“The attention to detail of the Indonesian craftsmen beggars belief,” Rob said.
“The ability of the wood carvers, jewellery makers and silversmiths is incredible. I have always had a fascination with their ability to create something amazing with teak.”
Rob had the idea to bring the Asian wonders he saw back to Australia and shipped his first container of teak furniture from Java to Perth in 1996.
He loaded it onto a truck and drove to Broome to sell his payload.
Seventeen years and 220-odd containers later, Java Teak has an Australia-wide appeal.
“With Broome’s history and Asian heritage, setting up Java Teak seemed like a natural and logical progression,” Rob said.
Java Teak’s impressive range is evident all over Broome. Its furniture sits proudly in resorts such as Bali Hai, Blue Seas and the Habitat Resort, in McAlpine House, bed and breakfasts and residential properties.
Today Java Teak supplies furniture all over Australia. With a factory in Solo, Java, and a warehouse in his soon-to-be new home Kangaroo Valley, Rob has made a lasting impression since his experience as a travelling salesman back in the early days.
While his work has played a big part in his experience of Broome, he has countless memories away from Java Teak.
“One of my earliest memories of Broome is spearing huge queenfish at the jetty with a spear in shallow tides,” he said. “I have played football for Meatworks FC, lived on a yacht for five months in the waters of Cable Beach, built houses here and boxed at the Roebuck Hotel.
“My father is buried here and my two daughters were born here. Broome will always have a very special place in my heart.”

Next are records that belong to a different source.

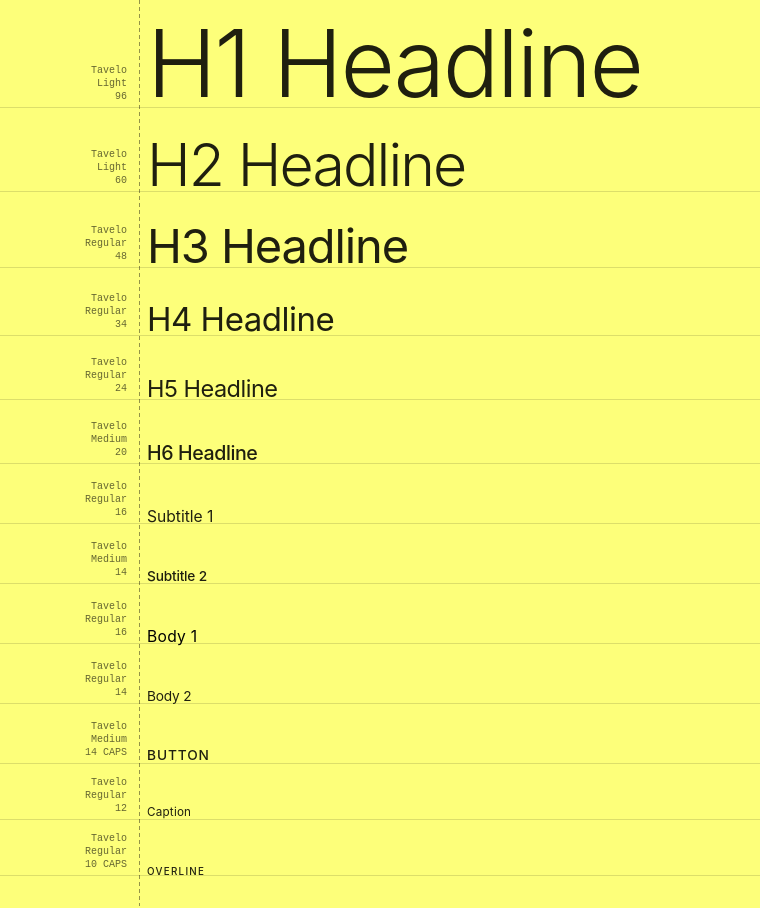
<!DOCTYPE html>
<html lang="en">
<head>
<meta charset="utf-8">
<title>Type scale</title>
<style>
:root {
  --paper: #fdff7a;
  --ink: rgba(0, 0, 0, .88);
  --ink-strong: #000;
  --label: rgba(0, 0, 0, .6);
  --rule: rgba(0, 0, 0, .13);
  --guide: rgba(0, 0, 0, .42);
}
* { box-sizing: border-box; margin: 0; padding: 0; }
body { width: 760px; height: 908px; overflow: hidden; background: var(--paper); color: var(--ink); }
.type-scale { position: relative; width: 760px; height: 908px; overflow: hidden; }
.guide {
  position: absolute; left: 139px; top: 0; width: 1px; height: 906px;
  background: repeating-linear-gradient(to bottom, var(--guide) 0 4px, transparent 4px 7px);
}
.style {
  display: grid; grid-template-columns: 127px 1fr; column-gap: 20px; align-items: end;
  height: var(--row, 60px); border-bottom: 1px solid var(--rule);
}
.spec {
  padding-bottom: 4px; text-align: right; color: var(--label);
  font: 10px/13px "Liberation Mono", monospace;
}
.spec span { display: block; }
.sample {
  font-family: Inter, sans-serif; font-weight: 400; line-height: 1; white-space: nowrap;
  font-optical-sizing: none;
}
.h1 { --row: 108px; }
.h1 .sample { font-size: 94px; font-weight: 300; letter-spacing: -2.3px; margin-bottom: -3px; }
.h2 { --row: 84px; }
.h2 .sample { font-size: 59px; font-weight: 300; letter-spacing: -1.9px; margin-bottom: -2.5px; }
.h3 { --row: 76px; }
.h3 .sample { font-size: 47px; letter-spacing: -1.1px; margin-bottom: -2px; }
.h4 { --row: 68px; }
.h4 .sample { font-size: 33px; letter-spacing: -.5px; margin-bottom: -.5px; }
.h5 { --row: 64px; }
.h5 .sample { font-size: 23.5px; letter-spacing: -.5px; margin-bottom: -1px; }
.h6 { --row: 64px; }
.h6 .sample { font-size: 19.6px; font-weight: 500; letter-spacing: -.4px; margin-bottom: -1px; }
.subtitle1 .sample { font-size: 15.6px; margin-bottom: -1.8px; }
.subtitle2 .sample { font-size: 13.7px; font-weight: 500; letter-spacing: -.2px; margin-bottom: -1px; }
.body1 .sample { font-size: 15.6px; letter-spacing: .3px; margin-bottom: -1.8px; color: var(--ink-strong); }
.body2 .sample { font-size: 13.7px; letter-spacing: -.2px; margin-bottom: -1px; }
.button .sample { font-size: 13.7px; font-weight: 500; letter-spacing: .9px; text-transform: uppercase; }
.caption { --row: 56px; }
.caption .sample { font-size: 11.7px; letter-spacing: .2px; }
.overline { --row: 56px; }
.overline .sample { font-size: 9.8px; font-weight: 500; letter-spacing: 1.3px; text-transform: uppercase; margin-bottom: -1.9px; }
</style>
</head>
<body>
<main class="type-scale">
  <section class="style h1"><p class="spec"><span>Tavelo</span><span>Light</span><span>96</span></p><h1 class="sample">H1 Headline</h1></section>
  <section class="style h2"><p class="spec"><span>Tavelo</span><span>Light</span><span>60</span></p><h2 class="sample">H2 Headline</h2></section>
  <section class="style h3"><p class="spec"><span>Tavelo</span><span>Regular</span><span>48</span></p><h3 class="sample">H3 Headline</h3></section>
  <section class="style h4"><p class="spec"><span>Tavelo</span><span>Regular</span><span>34</span></p><h4 class="sample">H4 Headline</h4></section>
  <section class="style h5"><p class="spec"><span>Tavelo</span><span>Regular</span><span>24</span></p><h5 class="sample">H5 Headline</h5></section>
  <section class="style h6"><p class="spec"><span>Tavelo</span><span>Medium</span><span>20</span></p><h6 class="sample">H6 Headline</h6></section>
  <section class="style subtitle1"><p class="spec"><span>Tavelo</span><span>Regular</span><span>16</span></p><p class="sample">Subtitle 1</p></section>
  <section class="style subtitle2"><p class="spec"><span>Tavelo</span><span>Medium</span><span>14</span></p><p class="sample">Subtitle 2</p></section>
  <section class="style body1"><p class="spec"><span>Tavelo</span><span>Regular</span><span>16</span></p><p class="sample">Body 1</p></section>
  <section class="style body2"><p class="spec"><span>Tavelo</span><span>Regular</span><span>14</span></p><p class="sample">Body 2</p></section>
  <section class="style button"><p class="spec"><span>Tavelo</span><span>Medium</span><span>14 CAPS</span></p><p class="sample">Button</p></section>
  <section class="style caption"><p class="spec"><span>Tavelo</span><span>Regular</span><span>12</span></p><p class="sample">Caption</p></section>
  <section class="style overline"><p class="spec"><span>Tavelo</span><span>Regular</span><span>10 CAPS</span></p><p class="sample">Overline</p></section>
  <div class="guide" aria-hidden="true"></div>
</main>
</body>
</html>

Rob’s relationship with Broome has been positive for both, with the departing man giving his fair share back to the community in his time in the Kimberley town.
Rob has had a focus on local charities and has donated to the RSPCA, cancer research, the Kimberley Training Institute, local high schools and many other causes.
Living a quiet life these days, you could be forgiven for thinking his generosity might be overlooked, but the reaction of the community to his departure has been substantial.
“It has taken me by surprise how many people have come in to say farewell, bringing bottles of wine and gifts to see me off — it warms my heart,” Rob said
Rob and wife Suellen’s new home is very different from Broome — green, hilly and lush with forests. He said it was one of only seven land-locked valleys in the world.
Despite the advantage of living closer to east coast-based daughters Tahnee and Raine, he will miss the ambience of Broome.
“I have a lot of friends here and with Broome clients for Java Teak still to service, I can’t imagine it will be too long until I am back for a visit,” he said.